* * Anonymous Doc

Monday, September 20, 2010

Someone asked in a comment on the previous post:

"Why are you drawing blood and not a phlebotomist?"

Middle of the night, no phlebotomists. And, hey, sometimes middle of the day, no phlebotomists either. In a perfect world, we wouldn't have to draw blood, sure. And I think I expected coming into residency that I wouldn't be drawing blood. Or, I don't know, putting in central lines. Or doing lumbar punctures. Or doing anything to a patient that someone else is a lot better trained to do, and a lot more comfortable doing.

But there isn't always anybody else to do these things, and certainly not if you need them done quickly. And so we do them. I'd say 90% of the time one of my patients needs blood drawn, I'm not the one doing it... but that still leaves 10% of the time when I am. Like when the nurse is supposed to do it but "can't find the vein" and so it's my job, as if I'm going to be any better at it. Or when the phlebotomist won't have time for six hours, and it's a little more urgent than that.

And in the middle of the night... look, you're lucky if anyone shows up to a code, let alone someone wandering around looking to draw your patient's blood.

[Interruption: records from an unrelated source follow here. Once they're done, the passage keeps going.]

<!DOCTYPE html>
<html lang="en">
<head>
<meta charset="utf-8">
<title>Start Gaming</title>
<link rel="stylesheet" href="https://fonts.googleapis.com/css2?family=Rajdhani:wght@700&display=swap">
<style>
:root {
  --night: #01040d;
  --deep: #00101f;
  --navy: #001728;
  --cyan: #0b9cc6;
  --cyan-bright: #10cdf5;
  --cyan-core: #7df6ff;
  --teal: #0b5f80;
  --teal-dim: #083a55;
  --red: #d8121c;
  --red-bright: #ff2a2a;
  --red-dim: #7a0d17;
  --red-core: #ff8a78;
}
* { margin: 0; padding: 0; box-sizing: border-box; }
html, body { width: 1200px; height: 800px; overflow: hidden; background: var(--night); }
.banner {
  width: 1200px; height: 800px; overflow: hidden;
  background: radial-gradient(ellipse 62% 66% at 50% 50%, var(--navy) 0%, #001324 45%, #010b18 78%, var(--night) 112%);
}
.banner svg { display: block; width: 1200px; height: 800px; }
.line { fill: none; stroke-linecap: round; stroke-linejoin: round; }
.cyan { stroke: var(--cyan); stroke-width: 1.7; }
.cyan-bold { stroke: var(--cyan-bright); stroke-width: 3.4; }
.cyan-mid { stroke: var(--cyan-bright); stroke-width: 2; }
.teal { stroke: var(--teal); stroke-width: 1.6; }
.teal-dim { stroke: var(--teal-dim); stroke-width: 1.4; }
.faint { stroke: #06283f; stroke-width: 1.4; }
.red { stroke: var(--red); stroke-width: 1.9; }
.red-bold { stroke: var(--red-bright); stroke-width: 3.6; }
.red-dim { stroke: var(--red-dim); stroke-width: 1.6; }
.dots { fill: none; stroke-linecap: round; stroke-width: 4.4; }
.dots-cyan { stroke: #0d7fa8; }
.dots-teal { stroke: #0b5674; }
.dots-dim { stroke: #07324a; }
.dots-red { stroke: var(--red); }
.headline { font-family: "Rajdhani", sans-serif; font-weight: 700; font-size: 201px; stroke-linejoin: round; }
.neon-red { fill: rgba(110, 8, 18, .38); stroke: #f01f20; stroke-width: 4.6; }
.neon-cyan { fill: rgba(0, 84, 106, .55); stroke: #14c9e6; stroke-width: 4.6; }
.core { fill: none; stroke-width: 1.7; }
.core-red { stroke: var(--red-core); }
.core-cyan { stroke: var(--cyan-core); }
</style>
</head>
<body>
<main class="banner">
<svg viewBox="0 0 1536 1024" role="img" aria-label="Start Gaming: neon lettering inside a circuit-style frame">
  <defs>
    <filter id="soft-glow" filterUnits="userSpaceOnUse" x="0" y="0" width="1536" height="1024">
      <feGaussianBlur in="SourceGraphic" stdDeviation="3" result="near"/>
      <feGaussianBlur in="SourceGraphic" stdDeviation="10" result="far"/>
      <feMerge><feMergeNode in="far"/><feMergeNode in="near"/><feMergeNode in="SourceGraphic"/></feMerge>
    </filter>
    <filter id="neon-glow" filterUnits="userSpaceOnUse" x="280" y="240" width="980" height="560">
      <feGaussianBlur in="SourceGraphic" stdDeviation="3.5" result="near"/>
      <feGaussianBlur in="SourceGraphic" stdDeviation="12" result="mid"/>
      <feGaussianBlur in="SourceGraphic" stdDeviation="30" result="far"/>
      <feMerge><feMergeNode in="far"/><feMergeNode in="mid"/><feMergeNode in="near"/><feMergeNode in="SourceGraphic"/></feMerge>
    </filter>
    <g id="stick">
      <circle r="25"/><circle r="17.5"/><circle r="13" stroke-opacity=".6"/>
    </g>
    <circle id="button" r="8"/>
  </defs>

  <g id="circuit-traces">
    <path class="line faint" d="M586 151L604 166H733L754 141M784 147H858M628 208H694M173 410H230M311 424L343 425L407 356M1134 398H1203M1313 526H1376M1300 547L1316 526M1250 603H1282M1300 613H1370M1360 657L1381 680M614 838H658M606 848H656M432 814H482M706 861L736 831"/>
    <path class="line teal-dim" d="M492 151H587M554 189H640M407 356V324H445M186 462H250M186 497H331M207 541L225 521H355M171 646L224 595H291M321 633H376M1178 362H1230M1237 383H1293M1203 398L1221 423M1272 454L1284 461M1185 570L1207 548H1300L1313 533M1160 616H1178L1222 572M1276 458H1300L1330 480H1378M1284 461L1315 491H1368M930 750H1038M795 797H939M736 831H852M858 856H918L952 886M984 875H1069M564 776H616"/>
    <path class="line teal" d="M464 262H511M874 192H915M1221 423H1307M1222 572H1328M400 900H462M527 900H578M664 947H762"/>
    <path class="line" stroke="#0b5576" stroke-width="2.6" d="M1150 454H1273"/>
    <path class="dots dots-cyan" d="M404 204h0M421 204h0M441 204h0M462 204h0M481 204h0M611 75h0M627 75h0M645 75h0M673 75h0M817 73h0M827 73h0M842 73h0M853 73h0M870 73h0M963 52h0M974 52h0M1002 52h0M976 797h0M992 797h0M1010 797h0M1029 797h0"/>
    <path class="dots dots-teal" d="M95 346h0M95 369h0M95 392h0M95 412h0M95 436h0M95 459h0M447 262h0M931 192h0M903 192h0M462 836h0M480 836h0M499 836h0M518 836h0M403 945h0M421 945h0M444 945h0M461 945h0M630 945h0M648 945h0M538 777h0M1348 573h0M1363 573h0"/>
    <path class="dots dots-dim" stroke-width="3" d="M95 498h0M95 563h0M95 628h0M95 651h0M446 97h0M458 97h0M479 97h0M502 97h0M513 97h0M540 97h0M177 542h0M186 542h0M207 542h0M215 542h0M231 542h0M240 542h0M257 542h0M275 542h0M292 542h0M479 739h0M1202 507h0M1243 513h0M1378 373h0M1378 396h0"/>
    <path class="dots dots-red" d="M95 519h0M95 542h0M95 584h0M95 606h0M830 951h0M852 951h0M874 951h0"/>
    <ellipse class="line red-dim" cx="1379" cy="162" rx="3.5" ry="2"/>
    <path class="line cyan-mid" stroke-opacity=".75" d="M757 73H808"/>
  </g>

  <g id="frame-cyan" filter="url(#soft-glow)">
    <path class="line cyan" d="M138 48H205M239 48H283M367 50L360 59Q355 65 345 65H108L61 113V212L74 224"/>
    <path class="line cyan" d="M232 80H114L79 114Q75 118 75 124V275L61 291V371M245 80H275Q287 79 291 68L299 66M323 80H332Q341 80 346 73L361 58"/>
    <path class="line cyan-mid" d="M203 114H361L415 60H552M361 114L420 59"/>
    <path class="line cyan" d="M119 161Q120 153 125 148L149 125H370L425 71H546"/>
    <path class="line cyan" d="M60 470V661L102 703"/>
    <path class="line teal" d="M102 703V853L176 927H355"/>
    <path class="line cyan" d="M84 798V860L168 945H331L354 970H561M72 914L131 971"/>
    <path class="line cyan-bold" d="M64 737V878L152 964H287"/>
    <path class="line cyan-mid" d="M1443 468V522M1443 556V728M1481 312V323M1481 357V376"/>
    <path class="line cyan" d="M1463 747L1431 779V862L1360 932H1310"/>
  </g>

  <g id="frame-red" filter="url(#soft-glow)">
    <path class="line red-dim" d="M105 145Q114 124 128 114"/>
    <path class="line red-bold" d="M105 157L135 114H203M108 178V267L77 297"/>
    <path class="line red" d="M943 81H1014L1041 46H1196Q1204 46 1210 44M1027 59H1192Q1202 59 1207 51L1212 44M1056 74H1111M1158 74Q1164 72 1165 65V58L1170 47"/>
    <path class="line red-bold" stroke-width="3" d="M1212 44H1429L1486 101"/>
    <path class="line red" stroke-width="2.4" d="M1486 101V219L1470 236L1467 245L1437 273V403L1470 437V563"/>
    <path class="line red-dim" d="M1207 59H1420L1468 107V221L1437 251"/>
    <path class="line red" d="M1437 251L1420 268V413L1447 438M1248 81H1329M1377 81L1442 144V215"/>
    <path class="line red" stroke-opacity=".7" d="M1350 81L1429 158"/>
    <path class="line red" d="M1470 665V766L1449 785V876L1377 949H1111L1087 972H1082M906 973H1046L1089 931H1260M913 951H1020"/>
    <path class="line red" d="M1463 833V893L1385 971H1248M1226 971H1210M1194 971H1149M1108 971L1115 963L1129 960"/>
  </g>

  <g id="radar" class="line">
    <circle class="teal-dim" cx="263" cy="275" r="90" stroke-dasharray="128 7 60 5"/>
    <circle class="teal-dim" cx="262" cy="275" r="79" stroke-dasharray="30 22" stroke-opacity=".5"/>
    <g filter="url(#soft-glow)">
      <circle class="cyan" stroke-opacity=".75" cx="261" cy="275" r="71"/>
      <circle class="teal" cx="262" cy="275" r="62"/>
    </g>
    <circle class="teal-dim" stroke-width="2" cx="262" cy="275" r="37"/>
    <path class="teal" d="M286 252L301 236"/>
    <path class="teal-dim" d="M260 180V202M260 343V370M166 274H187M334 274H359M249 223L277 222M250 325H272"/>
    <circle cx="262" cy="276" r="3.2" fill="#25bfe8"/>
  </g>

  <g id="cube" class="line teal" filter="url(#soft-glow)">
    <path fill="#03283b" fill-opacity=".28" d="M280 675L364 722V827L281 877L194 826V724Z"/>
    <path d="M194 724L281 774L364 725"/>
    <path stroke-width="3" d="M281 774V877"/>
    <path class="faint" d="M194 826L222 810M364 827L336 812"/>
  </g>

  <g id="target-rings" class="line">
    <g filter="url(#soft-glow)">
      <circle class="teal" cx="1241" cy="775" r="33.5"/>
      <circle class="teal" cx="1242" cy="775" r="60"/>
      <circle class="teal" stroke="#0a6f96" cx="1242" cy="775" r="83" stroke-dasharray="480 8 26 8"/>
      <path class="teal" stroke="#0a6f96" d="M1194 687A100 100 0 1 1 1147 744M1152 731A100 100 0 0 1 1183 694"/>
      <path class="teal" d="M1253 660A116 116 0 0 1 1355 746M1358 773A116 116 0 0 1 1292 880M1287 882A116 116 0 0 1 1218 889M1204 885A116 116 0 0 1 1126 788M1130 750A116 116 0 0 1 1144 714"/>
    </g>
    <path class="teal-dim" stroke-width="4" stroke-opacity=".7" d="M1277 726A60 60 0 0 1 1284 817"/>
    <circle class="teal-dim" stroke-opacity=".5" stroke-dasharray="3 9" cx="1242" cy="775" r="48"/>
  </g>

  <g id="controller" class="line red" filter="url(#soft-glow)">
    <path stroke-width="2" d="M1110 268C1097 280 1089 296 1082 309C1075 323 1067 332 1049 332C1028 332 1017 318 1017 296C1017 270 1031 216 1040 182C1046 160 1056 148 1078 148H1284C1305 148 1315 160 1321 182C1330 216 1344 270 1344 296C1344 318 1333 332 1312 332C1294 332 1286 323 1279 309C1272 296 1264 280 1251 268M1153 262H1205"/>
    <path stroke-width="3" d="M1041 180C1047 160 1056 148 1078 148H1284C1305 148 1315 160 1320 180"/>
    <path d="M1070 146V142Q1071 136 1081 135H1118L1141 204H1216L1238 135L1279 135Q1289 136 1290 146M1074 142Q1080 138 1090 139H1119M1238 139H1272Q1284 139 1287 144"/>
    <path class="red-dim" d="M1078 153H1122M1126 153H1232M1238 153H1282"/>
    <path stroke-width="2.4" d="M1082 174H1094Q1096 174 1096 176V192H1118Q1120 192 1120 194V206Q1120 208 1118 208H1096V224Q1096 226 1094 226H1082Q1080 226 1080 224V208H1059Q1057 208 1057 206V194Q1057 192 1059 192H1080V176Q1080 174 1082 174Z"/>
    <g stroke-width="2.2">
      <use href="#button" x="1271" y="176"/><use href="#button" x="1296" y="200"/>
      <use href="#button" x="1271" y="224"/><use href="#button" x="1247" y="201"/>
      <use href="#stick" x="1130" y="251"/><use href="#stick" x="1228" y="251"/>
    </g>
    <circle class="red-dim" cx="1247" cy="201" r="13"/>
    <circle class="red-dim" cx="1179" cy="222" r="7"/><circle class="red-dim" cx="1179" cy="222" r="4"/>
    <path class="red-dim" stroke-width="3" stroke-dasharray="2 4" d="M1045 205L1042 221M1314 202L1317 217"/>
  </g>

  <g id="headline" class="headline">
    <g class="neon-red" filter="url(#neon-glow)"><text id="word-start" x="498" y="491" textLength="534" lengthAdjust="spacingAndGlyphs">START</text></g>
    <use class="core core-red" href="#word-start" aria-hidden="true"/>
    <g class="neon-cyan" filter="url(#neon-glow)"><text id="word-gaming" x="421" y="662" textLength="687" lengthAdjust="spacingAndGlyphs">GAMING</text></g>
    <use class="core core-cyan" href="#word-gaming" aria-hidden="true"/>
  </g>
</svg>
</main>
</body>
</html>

I've been at codes where I'm the only one there, and if the patient was still alive, well, he wouldn't have been for long.


  1. I know that at a couple of my school's hospitals, that's supposed to be the norm - I wonder if I was naive for thinking that's a positive? Getting a lot of experience with procedures so you're more comfortable with them, vs. "hey, we don't have the money to hire more people, so you get to do everyone else's job for free"?

  2. great post. as someone from the nursing staff at a teaching hospital, please allow me to pose a couple of questions:

    1. why do physician teams go in, open up a dressing that takes an hour for the RN to complete and leave, most of the time without even informing the nursing staff? and leave a giant mess? do the physician teams really think that nurses are there just to clean up?
    2. why do doctors feel the need to pull the code light for a trivial reason (the patient would like ice water) and deny that they did it and "just pressed the call light"
    3. Why do doctors tell a patient/family that they are going home momentarily when they know good and well it will be hours before they are finished rounding and writing discharge orders?

    Don't mean to sound critical, just always wondered. :)